§ **Exercise requirements**
Only one stretch of the data below is wanted: the lines from the one with "537L892 550L934 556L938" through the one with "410Q185 425 184", repeated exactly.

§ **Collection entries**
[Start of section]

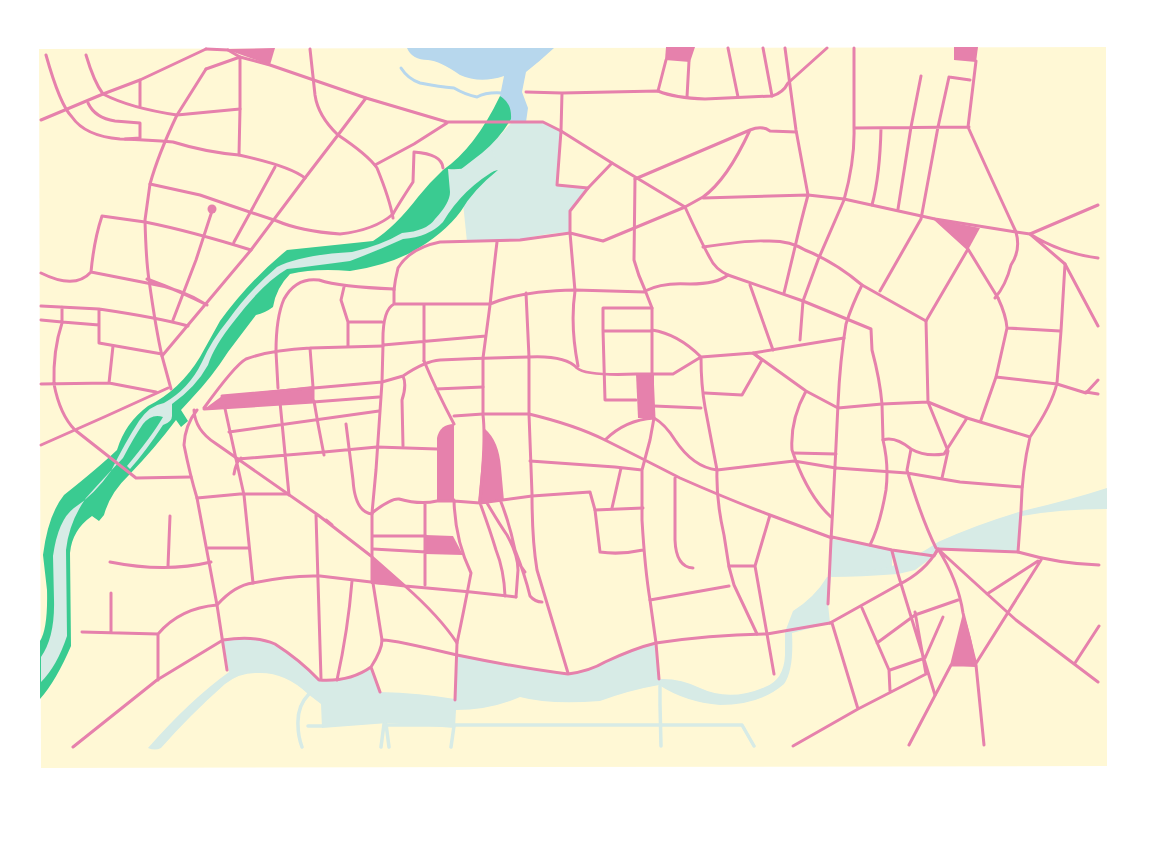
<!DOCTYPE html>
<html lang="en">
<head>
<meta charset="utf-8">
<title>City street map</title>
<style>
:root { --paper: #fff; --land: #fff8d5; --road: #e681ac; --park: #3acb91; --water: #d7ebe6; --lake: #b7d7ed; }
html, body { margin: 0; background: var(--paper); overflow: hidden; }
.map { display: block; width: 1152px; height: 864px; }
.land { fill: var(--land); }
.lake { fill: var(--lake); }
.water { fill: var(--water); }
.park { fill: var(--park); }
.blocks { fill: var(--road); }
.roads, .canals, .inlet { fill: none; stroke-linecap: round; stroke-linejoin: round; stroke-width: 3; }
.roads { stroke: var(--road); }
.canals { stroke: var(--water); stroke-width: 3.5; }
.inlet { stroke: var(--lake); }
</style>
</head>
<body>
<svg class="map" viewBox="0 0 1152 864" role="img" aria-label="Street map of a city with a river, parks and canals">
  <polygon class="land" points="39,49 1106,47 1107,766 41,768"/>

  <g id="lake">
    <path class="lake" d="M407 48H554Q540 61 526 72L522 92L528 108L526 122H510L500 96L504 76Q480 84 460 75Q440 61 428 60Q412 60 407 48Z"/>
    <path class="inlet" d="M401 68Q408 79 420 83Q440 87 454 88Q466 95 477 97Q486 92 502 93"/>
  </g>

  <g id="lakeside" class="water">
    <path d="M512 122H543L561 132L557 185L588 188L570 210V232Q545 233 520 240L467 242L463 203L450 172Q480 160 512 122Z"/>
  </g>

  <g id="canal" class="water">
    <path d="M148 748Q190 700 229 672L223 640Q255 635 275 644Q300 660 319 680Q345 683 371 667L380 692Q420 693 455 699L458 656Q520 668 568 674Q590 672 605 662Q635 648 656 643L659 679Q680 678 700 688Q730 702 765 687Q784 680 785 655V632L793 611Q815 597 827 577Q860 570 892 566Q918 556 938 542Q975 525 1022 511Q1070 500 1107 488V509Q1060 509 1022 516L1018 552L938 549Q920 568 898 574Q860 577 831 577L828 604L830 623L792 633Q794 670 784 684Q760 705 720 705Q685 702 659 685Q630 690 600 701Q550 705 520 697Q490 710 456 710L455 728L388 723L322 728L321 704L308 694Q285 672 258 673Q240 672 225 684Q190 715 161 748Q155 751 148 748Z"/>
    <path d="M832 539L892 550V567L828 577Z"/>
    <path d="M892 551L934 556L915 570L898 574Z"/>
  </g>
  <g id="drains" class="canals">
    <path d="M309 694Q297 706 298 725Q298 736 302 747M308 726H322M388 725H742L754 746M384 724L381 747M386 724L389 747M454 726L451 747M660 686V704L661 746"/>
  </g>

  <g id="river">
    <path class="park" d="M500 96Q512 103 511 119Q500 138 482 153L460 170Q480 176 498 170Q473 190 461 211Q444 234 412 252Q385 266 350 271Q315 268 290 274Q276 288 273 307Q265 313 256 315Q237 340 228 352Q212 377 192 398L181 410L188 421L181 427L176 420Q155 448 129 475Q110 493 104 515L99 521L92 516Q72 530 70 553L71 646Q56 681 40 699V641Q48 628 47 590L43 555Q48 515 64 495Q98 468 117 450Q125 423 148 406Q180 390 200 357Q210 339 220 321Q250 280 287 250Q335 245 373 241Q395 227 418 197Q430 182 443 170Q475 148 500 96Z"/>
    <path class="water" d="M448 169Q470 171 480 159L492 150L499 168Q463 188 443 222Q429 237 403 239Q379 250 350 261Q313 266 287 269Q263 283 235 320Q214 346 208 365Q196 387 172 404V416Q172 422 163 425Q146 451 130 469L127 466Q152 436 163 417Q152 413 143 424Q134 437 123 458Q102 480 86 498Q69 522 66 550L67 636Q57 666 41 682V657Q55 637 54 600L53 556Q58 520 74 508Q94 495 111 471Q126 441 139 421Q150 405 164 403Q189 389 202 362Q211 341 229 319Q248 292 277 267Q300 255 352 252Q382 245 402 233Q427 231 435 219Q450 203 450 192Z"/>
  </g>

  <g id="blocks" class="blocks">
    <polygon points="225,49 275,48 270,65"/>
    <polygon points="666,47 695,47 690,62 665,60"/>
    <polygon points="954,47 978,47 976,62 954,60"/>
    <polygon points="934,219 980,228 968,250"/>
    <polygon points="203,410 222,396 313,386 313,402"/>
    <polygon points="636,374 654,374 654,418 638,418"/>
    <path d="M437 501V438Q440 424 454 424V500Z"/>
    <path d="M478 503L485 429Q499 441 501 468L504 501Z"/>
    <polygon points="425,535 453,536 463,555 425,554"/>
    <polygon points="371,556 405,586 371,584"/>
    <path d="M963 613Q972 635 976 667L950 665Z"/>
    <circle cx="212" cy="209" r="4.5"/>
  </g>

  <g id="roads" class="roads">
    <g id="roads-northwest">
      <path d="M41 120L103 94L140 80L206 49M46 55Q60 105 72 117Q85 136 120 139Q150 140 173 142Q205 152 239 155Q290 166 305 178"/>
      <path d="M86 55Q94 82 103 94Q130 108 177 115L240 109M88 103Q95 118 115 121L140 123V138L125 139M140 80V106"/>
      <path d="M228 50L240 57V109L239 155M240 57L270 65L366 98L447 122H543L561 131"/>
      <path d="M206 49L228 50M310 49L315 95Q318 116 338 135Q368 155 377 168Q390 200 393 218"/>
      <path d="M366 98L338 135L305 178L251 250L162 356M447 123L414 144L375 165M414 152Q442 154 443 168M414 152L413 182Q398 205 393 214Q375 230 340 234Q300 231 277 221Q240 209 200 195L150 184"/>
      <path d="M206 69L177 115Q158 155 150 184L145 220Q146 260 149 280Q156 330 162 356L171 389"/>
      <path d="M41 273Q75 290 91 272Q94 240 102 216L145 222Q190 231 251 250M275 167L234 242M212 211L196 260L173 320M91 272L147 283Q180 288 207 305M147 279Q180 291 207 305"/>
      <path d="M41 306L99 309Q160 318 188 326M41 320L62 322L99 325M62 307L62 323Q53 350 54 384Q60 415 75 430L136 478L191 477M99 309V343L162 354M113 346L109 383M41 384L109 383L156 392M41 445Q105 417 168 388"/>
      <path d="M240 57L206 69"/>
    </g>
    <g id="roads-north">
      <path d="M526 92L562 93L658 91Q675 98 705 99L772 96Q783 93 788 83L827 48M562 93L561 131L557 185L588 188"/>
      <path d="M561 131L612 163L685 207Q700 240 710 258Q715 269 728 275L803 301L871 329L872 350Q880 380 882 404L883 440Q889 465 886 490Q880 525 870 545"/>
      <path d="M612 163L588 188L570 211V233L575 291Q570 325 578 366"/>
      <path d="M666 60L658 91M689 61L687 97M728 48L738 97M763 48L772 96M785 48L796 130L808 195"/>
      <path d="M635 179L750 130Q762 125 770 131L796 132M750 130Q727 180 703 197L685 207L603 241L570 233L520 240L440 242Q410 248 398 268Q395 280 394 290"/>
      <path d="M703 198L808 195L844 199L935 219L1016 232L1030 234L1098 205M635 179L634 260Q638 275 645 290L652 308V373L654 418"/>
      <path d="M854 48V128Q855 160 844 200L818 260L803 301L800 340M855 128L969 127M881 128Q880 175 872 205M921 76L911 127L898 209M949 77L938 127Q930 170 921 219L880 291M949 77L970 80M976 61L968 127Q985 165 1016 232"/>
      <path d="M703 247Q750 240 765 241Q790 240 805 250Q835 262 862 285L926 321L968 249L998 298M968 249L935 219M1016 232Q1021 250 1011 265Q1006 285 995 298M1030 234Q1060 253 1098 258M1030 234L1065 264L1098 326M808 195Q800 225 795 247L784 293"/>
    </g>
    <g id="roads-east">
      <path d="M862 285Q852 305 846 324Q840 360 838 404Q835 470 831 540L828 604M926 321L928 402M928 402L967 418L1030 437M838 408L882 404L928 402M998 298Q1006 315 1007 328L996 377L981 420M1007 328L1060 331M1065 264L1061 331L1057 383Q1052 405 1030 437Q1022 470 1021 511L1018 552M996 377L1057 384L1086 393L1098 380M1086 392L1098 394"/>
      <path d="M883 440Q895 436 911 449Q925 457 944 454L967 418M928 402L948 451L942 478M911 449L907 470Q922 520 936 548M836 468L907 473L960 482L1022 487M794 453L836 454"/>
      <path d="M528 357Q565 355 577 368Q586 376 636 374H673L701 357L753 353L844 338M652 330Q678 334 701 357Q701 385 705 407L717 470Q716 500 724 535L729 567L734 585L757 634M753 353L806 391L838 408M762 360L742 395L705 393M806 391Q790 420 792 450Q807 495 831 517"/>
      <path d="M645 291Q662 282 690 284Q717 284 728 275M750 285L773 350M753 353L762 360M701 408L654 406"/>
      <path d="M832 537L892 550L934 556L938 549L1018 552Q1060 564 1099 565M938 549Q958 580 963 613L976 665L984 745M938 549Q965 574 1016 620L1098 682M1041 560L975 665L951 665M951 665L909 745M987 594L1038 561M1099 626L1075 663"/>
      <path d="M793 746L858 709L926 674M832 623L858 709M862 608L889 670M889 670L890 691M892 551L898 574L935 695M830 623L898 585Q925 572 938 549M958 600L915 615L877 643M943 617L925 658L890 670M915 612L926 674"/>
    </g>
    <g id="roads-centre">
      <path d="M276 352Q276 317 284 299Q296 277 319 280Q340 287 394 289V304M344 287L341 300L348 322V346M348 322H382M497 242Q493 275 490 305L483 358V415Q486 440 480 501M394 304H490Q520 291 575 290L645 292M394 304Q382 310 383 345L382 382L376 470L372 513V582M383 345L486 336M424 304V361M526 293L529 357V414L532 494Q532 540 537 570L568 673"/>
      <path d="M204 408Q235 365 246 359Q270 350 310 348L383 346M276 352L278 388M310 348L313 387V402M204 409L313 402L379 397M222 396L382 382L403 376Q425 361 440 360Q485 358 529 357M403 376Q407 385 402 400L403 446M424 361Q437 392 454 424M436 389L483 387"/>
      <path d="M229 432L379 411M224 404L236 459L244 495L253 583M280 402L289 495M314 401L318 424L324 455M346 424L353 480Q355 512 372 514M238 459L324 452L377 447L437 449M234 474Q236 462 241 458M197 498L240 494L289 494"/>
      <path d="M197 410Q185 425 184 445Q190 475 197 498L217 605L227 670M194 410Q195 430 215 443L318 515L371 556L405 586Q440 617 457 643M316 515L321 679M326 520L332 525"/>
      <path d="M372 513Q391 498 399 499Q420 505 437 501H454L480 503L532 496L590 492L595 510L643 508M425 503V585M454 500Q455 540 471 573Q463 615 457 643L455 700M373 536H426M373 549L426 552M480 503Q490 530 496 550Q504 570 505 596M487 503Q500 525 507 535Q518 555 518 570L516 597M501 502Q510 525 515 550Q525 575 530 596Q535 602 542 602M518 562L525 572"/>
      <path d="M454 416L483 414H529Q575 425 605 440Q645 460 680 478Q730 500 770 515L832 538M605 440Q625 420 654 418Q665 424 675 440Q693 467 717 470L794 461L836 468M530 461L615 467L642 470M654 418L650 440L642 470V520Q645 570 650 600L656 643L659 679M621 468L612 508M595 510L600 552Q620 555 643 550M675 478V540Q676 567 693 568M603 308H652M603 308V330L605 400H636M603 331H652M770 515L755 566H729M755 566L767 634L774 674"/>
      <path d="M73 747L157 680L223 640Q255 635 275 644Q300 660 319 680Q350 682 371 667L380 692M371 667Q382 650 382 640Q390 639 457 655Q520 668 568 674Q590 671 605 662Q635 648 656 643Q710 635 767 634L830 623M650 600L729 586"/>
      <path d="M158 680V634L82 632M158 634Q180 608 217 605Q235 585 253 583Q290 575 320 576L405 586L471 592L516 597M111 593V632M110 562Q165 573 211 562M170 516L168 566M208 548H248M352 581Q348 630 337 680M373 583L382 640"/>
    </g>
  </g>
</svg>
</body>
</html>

[End of section]

§ **Answer space**
      <path d="M832 537L892 550L934 556L938 549L1018 552Q1060 564 1099 565M938 549Q958 580 963 613L976 665L984 745M938 549Q965 574 1016 620L1098 682M1041 560L975 665L951 665M951 665L909 745M987 594L1038 561M1099 626L1075 663"/>
      <path d="M793 746L858 709L926 674M832 623L858 709M862 608L889 670M889 670L890 691M892 551L898 574L935 695M830 623L898 585Q925 572 938 549M958 600L915 615L877 643M943 617L925 658L890 670M915 612L926 674"/>
    </g>
    <g id="roads-centre">
      <path d="M276 352Q276 317 284 299Q296 277 319 280Q340 287 394 289V304M344 287L341 300L348 322V346M348 322H382M497 242Q493 275 490 305L483 358V415Q486 440 480 501M394 304H490Q520 291 575 290L645 292M394 304Q382 310 383 345L382 382L376 470L372 513V582M383 345L486 336M424 304V361M526 293L529 357V414L532 494Q532 540 537 570L568 673"/>
      <path d="M204 408Q235 365 246 359Q270 350 310 348L383 346M276 352L278 388M310 348L313 387V402M204 409L313 402L379 397M222 396L382 382L403 376Q425 361 440 360Q485 358 529 357M403 376Q407 385 402 400L403 446M424 361Q437 392 454 424M436 389L483 387"/>
      <path d="M229 432L379 411M224 404L236 459L244 495L253 583M280 402L289 495M314 401L318 424L324 455M346 424L353 480Q355 512 372 514M238 459L324 452L377 447L437 449M234 474Q236 462 241 458M197 498L240 494L289 494"/>
      <path d="M197 410Q185 425 184 445Q190 475 197 498L217 605L227 670M194 410Q195 430 215 443L318 515L371 556L405 586Q440 617 457 643M316 515L321 679M326 520L332 525"/>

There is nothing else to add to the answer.